THE TASK>
Filter the records below down to lines containing "const".

Plain-text document sources

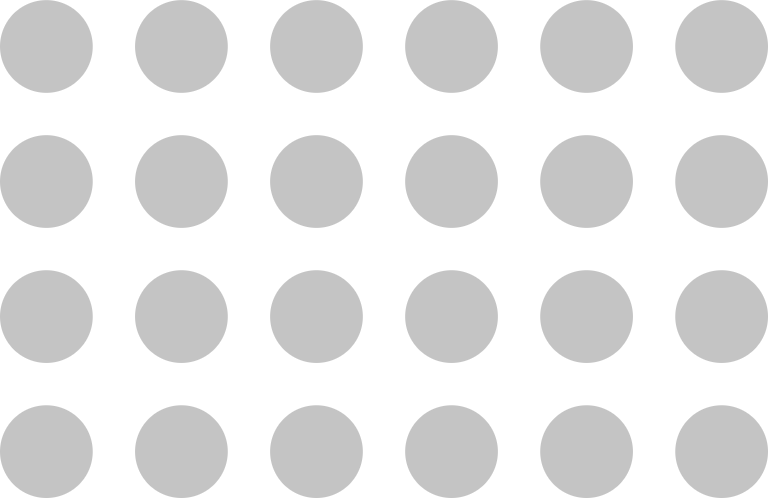
This pattern is drawn by a Shadertoy shader. Its source:

```glsl
const vec3 PAPER = vec3(1.0);
const vec3 DOT_GREY = vec3(0.77);
const float COLUMNS = 6.0;
const float PITCH = 0.17585; // centre spacing, in canvas widths

// Offset from the nearest centre of a square grid
vec2 gridOffset(vec2 p, float pitch) {
    return p - pitch * floor(p / pitch + 0.5);
}

float circleDistance(vec2 p, float radius) {
    return length(p) - radius;
}

// Coverage of a shape, smoothed over one pixel
float coverage(float dist, float pixel) {
    return clamp(0.5 - dist / pixel, 0.0, 1.0);
}

void mainImage(out vec4 fragColor, in vec2 fragCoord) {
    float pixel = 1.0 / iResolution.x;
    vec2 p = fragCoord * pixel;

    // The outer dots touch the canvas edges
    float radius = 0.5 * (1.0 - (COLUMNS - 1.0) * PITCH);
    vec2 offset = gridOffset(p - radius, PITCH);
    float dotMask = coverage(circleDistance(offset, radius), pixel);

    fragColor = vec4(mix(PAPER, DOT_GREY, dotMask), 1.0);
}
```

REPLY>
const vec3 PAPER = vec3(1.0);
const vec3 DOT_GREY = vec3(0.77);
const float COLUMNS = 6.0;
const float PITCH = 0.17585; // centre spacing, in canvas widths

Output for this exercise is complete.